Glaucoma is the premier cause of blindness in African Americans and the second leading cause of blindness in the United States. While the mainstay of treatment is beta-adrenergic receptor (beta-AR) antagonists which suppress aqueous secretion, the signaling pathways regulating the ion channels and transporters coupled to aqueous secretion are appreciated primarily at a protein level. There is little understanding of the beta-AR receptors in the aqueous pathway at the molecular level. Much remains to be learned about """"""""upstream (e.g., transcriptional, translational, and post-translational events) and """"""""downstream"""""""" (e.g., distribution, phosphorylation, and sequestration) pathways relative to any of the G protein-coupled receptors known at the membrane level of the ciliary epithelial bilayer. The physician scientist candidate's long-term objective is to understand the molecular and cellular biology of G protein-coupled receptors mediating aqueous secretion. She proposes to learn the tools of these disciplines and to accomplish the following four specific aims: (I) The potential heterogeneous expression of the beta-AR (i.e., beta1, beta2, and beta3) in nonpigmented ciliary epithelium (NPE) will be studied by ribonuclease protection assay. (2) The correlation of transcript heterogeneity in these cells with protein expression will be assessed by radioligand binding and adenylate cyclase assays. These molecular, pharmacological, and biochemical studies will be conducted in 5V40- transformed human NPE and confirmed in nontransformed NPE cultures. (3) One of the principal mechanisms of steroid hormone action is modulating gene transcription; the 5'-flanking regions of the beta1- and beta2-AR genes have great homology to a glucocorticoid responsive element consensus sequence. A similar beta-AR regulatory process is hypothesized in NPE. Transcriptional up-regulation of these receptors may contribute to the pathophysiology of steroid-induced glaucoma. beta-AR transcript levels and protein expression will be assessed in NPE-cells exposed to dexamethasone. (4) Since the localization of the beta-AR has not yet been determined, in situ hybridization will be used to identify the cell types expressing beta-AR transcripts within the ciliary epithelial bilayer and other regions of the anterior segment. At the level of the plasma membrane, the cellular distribution of the beta-AR is expected to be polarized given the secretory nature of the ciliary bilayer. This receptor """"""""trafficking"""""""" pattern will be examined by confocal microscopy in cells and epithelial bilayer explants labeled with fluorescein-conjugated ligands, epitope- labeled receptors, or subtype specific antibodies; such studies reflect the physiological significance in native tissue. These proposed studies will lead to a better appreciation for the fundamental mechanisms that regulate aqueous production and that may play a role in the pathophysiology of glaucoma.

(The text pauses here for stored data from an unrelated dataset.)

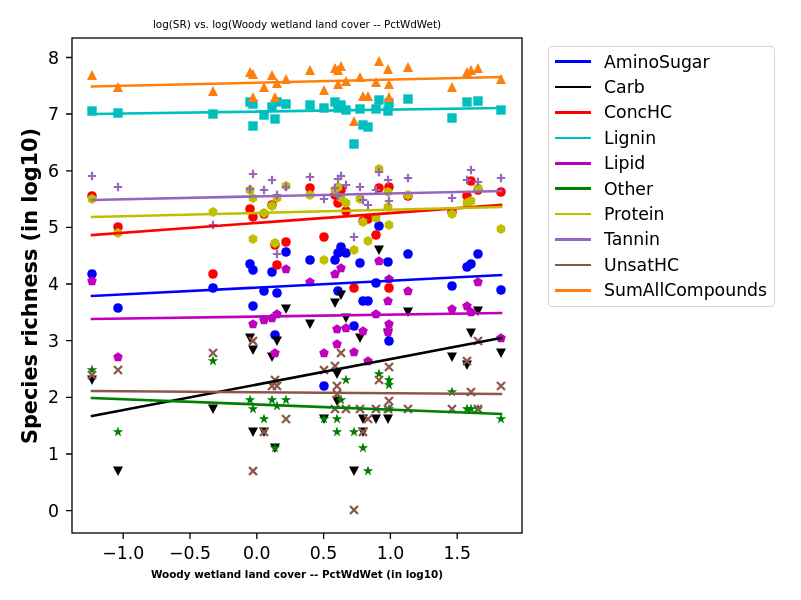
<!DOCTYPE html>
<html lang="en">
<head>
<meta charset="utf-8">
<title>log(SR) vs. log(Woody wetland land cover)</title>
<style>
:root {
  --amino: #0000ff; --carb: #000000; --conc: #ff0000; --lignin: #00bfbf; --lipid: #bf00bf;
  --other: #008000; --protein: #bfbf00; --tannin: #9467bd; --unsat: #8c564b; --sum: #ff7f0e;
  --ink: #000; --paper: #fff; --frame: #d5d5d5;
}
* { box-sizing: border-box; margin: 0; padding: 0; }
body { width: 801px; height: 600px; overflow: hidden; background: var(--paper); }
.figure { position: relative; width: 801px; height: 600px; overflow: hidden; color: var(--ink); font: 17.3px/20px "DejaVu Sans", sans-serif; white-space: nowrap; }
.title, .x-label { position: absolute; left: 72px; width: 450px; text-align: center; font-size: 10.4px; line-height: 14px; font-weight: 400; }
.title { top: 17px; }
.x-label { top: 567px; font-weight: 700; }
.y-label { position: absolute; left: 30px; top: 285.5px; font-size: 20.8px; line-height: 26px; font-weight: 700; transform: translate(-50%, -50%) rotate(-90deg); }
.y-ticks { position: absolute; left: 30px; top: 47.5px; width: 29px; height: 473.2px; display: flex; flex-direction: column; justify-content: space-between; text-align: right; list-style: none; }
.x-ticks { position: absolute; left: 89.8px; top: 543px; display: grid; grid-template-columns: repeat(6, 66.8px); text-align: center; list-style: none; }
.plot { position: absolute; left: 0; top: 0; }
.axes { fill: none; stroke: var(--ink); stroke-width: 1.3; }
.points { fill: none; stroke: none; }
.trend { stroke: currentColor; stroke-width: 2.6; stroke-linecap: square; }
.amino { color: var(--amino); } .carb { color: var(--carb); } .conc { color: var(--conc); }
.lignin { color: var(--lignin); } .lipid { color: var(--lipid); } .other { color: var(--other); }
.protein { color: var(--protein); } .tannin { color: var(--tannin); } .unsat { color: var(--unsat); }
.sum { color: var(--sum); }
.amino .points { marker: url(#dot-amino); }
.carb .points { marker: url(#triangle-carb); }
.conc .points { marker: url(#dot-conc); }
.lignin .points { marker: url(#square-lignin); }
.lipid .points { marker: url(#pentagon-lipid); }
.other .points { marker: url(#star-other); }
.protein .points { marker: url(#hexagon-protein); }
.tannin .points { marker: url(#plus-tannin); }
.unsat .points { marker: url(#cross-unsat); }
.sum .points { marker: url(#triangle-sum); }
marker { overflow: visible; }
.legend { position: absolute; left: 548px; top: 46px; width: 227px; height: 261px; padding: 2px 6px 3px; border: 1.6px solid var(--frame); border-radius: 4px; display: grid; grid-template-rows: repeat(10, 25.4px); list-style: none; }
.legend li { display: flex; align-items: center; gap: 13px; }
.legend li::before { content: ""; flex: none; width: 36px; height: 2.6px; background: currentColor; }
.legend span { color: var(--ink); }
</style>
</head>
<body>
<main class="figure">
  <h1 class="title">log(SR) vs. log(Woody wetland land cover -- PctWdWet)</h1>
  <p class="y-label">Species richness (in log10)</p>
  <ol class="y-ticks"><li>8</li><li>7</li><li>6</li><li>5</li><li>4</li><li>3</li><li>2</li><li>1</li><li>0</li></ol>

  <svg class="plot" width="801" height="600" viewBox="0 0 801 600" role="img" aria-label="Scatter plot of species richness against woody wetland land cover with a trend line per compound class">
    <defs>
      <marker id="dot-amino" markerUnits="userSpaceOnUse"><circle r="4.8" fill="var(--amino)"/></marker>
      <marker id="dot-conc" markerUnits="userSpaceOnUse"><circle r="4.8" fill="var(--conc)"/></marker>
      <marker id="triangle-carb" markerUnits="userSpaceOnUse"><polygon points="-5,-4.5 5,-4.5 0,5" fill="var(--carb)"/></marker>
      <marker id="triangle-sum" markerUnits="userSpaceOnUse"><polygon points="-5,5 5,5 0,-5" fill="var(--sum)"/></marker>
      <marker id="square-lignin" markerUnits="userSpaceOnUse"><rect x="-4.7" y="-4.7" width="9.4" height="9.4" fill="var(--lignin)"/></marker>
      <marker id="pentagon-lipid" markerUnits="userSpaceOnUse"><polygon points="0,-4.8 4.8,-1.4 3,4.2 -3,4.2 -4.8,-1.4" fill="var(--lipid)"/></marker>
      <marker id="star-other" markerUnits="userSpaceOnUse"><polygon points="0,-5.4 1.3,-1.7 5.2,-1.7 2,0.7 3.2,4.4 0,2.1 -3.2,4.4 -2,0.7 -5.2,-1.7 -1.3,-1.7" fill="var(--other)"/></marker>
      <marker id="hexagon-protein" markerUnits="userSpaceOnUse"><polygon points="0,-4.9 4.3,-2.5 4.3,2.5 0,4.9 -4.3,2.5 -4.3,-2.5" fill="var(--protein)"/></marker>
      <marker id="plus-tannin" markerUnits="userSpaceOnUse"><path d="M-4.2 0H4.2M0-4.2V4.2" fill="none" stroke="var(--tannin)" stroke-width="2.2"/></marker>
      <marker id="cross-unsat" markerUnits="userSpaceOnUse"><path d="M-4-4L4 4M-4 4L4-4" fill="none" stroke="var(--unsat)" stroke-width="2.3"/></marker>
    </defs>

    <g class="amino">
      <polyline class="points" points="92,274 118,308 213,288 250,264 253,270 253,306 264,291 272,272 275,335 277,293 286,252 310,260 324,386 335,260 338,253 338,291 341,247 346,253 354,326 360,263 363,301 368,301 376,283 379,226 388,262 389,341 408,254 452,286 467,267 471,264 478,254 501,290"/>
    </g>
    <g class="carb">
      <polyline class="points" points="92,380 118,471 213,409 250,338 253,350 253,432 264,432 272,357 275,448 277,341 286,309 310,324 324,419 335,303 337,374 337,401 341,295 346,318 354,471 360,338 363,419 363,432 376,419 379,250 388,333 388,419 408,312 452,357 467,365 471,333 478,311 501,353"/>
    </g>
    <g class="conc">
      <polyline class="points" points="92,196 118,227 213,274 250,209 253,217 264,214 272,205 275,245 277,265 286,242 310,188 324,237 335,195 338,203 341,190 346,211 354,288 363,221 368,219 376,235 379,188 389,187 389,288 408,196 452,212 467,196 471,181 478,190 501,192"/>
    </g>
    <g class="lignin">
      <polyline class="points" points="92,111 118,113 213,114 250,102 253,126 253,104 264,115 272,107 275,119 277,102 286,104 310,105 324,108 335,102 338,108 341,105 346,110 354,144 360,109 363,125 368,127 376,109 379,100 388,111 389,103 408,99 452,118 467,102 478,101 501,110"/>
    </g>
    <g class="lipid">
      <polyline class="points" points="92,281 118,357 253,324 264,320 272,318 275,353 277,314 286,269 310,282 324,353 335,274 337,329 337,344 341,268 346,328 354,352 363,331 368,361 376,314 379,261 388,332 389,324 388,301 389,279 408,291 452,309 467,306 471,312 478,282 501,338"/>
    </g>
    <g class="other">
      <polyline class="points" points="92,370 118,432 213,361 250,400 253,409 264,419 272,400 275,448 277,406 286,400 324,419 337,419 337,432 341,400 346,380 354,432 363,448 368,471 379,374 389,380 389,385 389,409 452,392 467,409 471,409 478,409 501,419"/>
    </g>
    <g class="protein">
      <polyline class="points" points="92,199 118,233 213,212 250,190 253,198 253,239 264,213 272,206 275,243 277,198 286,186 310,195 324,260 335,190 338,187 341,198 346,203 354,250 360,199 363,222 368,241 376,218 379,169 388,207 389,225 388,192 408,195 452,214 467,203 471,201 478,188 501,229"/>
    </g>
    <g class="tannin">
      <polyline class="points" points="92,176 118,187 213,225 250,189 253,174 264,190 272,180 277,195 277,254 286,187 310,177 324,199 335,188 338,179 338,196 341,176 346,185 354,237 360,187 363,200 368,205 376,190 379,172 388,180 389,201 408,178 452,198 467,180 471,170 478,182 501,178"/>
    </g>
    <g class="unsat">
      <polyline class="points" points="92,375 118,370 213,353 253,341 253,471 264,432 272,386 275,380 277,386 286,419 324,370 335,366 337,386 337,394 335,409 341,353 346,409 354,510 360,409 363,432 368,419 376,409 379,380 388,409 389,401 389,367 408,409 452,409 467,361 471,392 478,341 478,409 501,386"/>
    </g>
    <g class="sum">
      <polyline class="points" points="92,75 118,87 213,91 250,72 253,74 253,97 264,87 272,75 275,97 277,83 286,79 310,70 324,90 335,68 338,70 338,84 341,66 346,81 354,121 360,77 363,96 368,96 376,82 379,61 388,69 389,97 389,84 408,67 452,87 467,72 471,70 478,68 501,79"/>
    </g>

    <g class="trends">
      <line class="trend amino" x1="92" y1="296" x2="501" y2="275"/>
      <line class="trend carb" x1="92" y1="416" x2="501" y2="338"/>
      <line class="trend conc" x1="92" y1="235" x2="501" y2="205"/>
      <line class="trend lignin" x1="92" y1="114" x2="501" y2="108"/>
      <line class="trend lipid" x1="92" y1="319" x2="501" y2="313"/>
      <line class="trend other" x1="92" y1="398" x2="501" y2="414"/>
      <line class="trend protein" x1="92" y1="217" x2="501" y2="207"/>
      <line class="trend tannin" x1="92" y1="200" x2="501" y2="191"/>
      <line class="trend unsat" x1="92" y1="391" x2="501" y2="394"/>
      <line class="trend sum" x1="92" y1="86.5" x2="501" y2="77"/>
    </g>

    <g class="axes">
      <rect x="72" y="38" width="450" height="495"/>
      <path d="M66 57.5h6M66 114h6M66 170.8h6M66 227.4h6M66 284h6M66 340.7h6M66 397.4h6M66 454h6M66 510.6h6"/>
      <path d="M123.2 533v6M190 533v6M256.8 533v6M323.6 533v6M390.4 533v6M457.2 533v6"/>
    </g>
  </svg>

  <ol class="x-ticks"><li>−1.0</li><li>−0.5</li><li>0.0</li><li>0.5</li><li>1.0</li><li>1.5</li></ol>
  <p class="x-label">Woody wetland land cover -- PctWdWet (in log10)</p>

  <ul class="legend">
    <li class="amino"><span>AminoSugar</span></li>
    <li class="carb"><span>Carb</span></li>
    <li class="conc"><span>ConcHC</span></li>
    <li class="lignin"><span>Lignin</span></li>
    <li class="lipid"><span>Lipid</span></li>
    <li class="other"><span>Other</span></li>
    <li class="protein"><span>Protein</span></li>
    <li class="tannin"><span>Tannin</span></li>
    <li class="unsat"><span>UnsatHC</span></li>
    <li class="sum"><span>SumAllCompounds</span></li>
  </ul>
</main>
</body>
</html>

Agency
National Institute of Health (NIH)
Institute
National Eye Institute (NEI)
Type
Clinical Investigator Award (CIA) (K08)
Project #
5K08EY000353-05
Application #
6164629
Study Section
Vision Research and Training Committee (VSN)
Program Officer
Liberman, Ellen S
Project Start
1996-03-01
Project End
2003-03-31
Budget Start
2000-03-01
Budget End
2003-03-31
Support Year
5
Fiscal Year
2000
Total Cost
$172,479
Indirect Cost
Name
University of Michigan Ann Arbor
Department
Ophthalmology
Type
Schools of Medicine
DUNS #
791277940
City
Ann Arbor
State
MI
Country
United States
Zip Code
48109
Moroi, Sayoko E; Raoof, Duna A; Reed, David M et al. (2009) Progress toward personalized medicine for glaucoma. Expert Rev Ophthalmol 4:145-161
Shimizu, Satoko; Krafchak, Charles; Fuse, Nobuo et al. (2004) A locus for posterior polymorphous corneal dystrophy (PPCD3) maps to chromosome 10. Am J Med Genet A 130A:372-7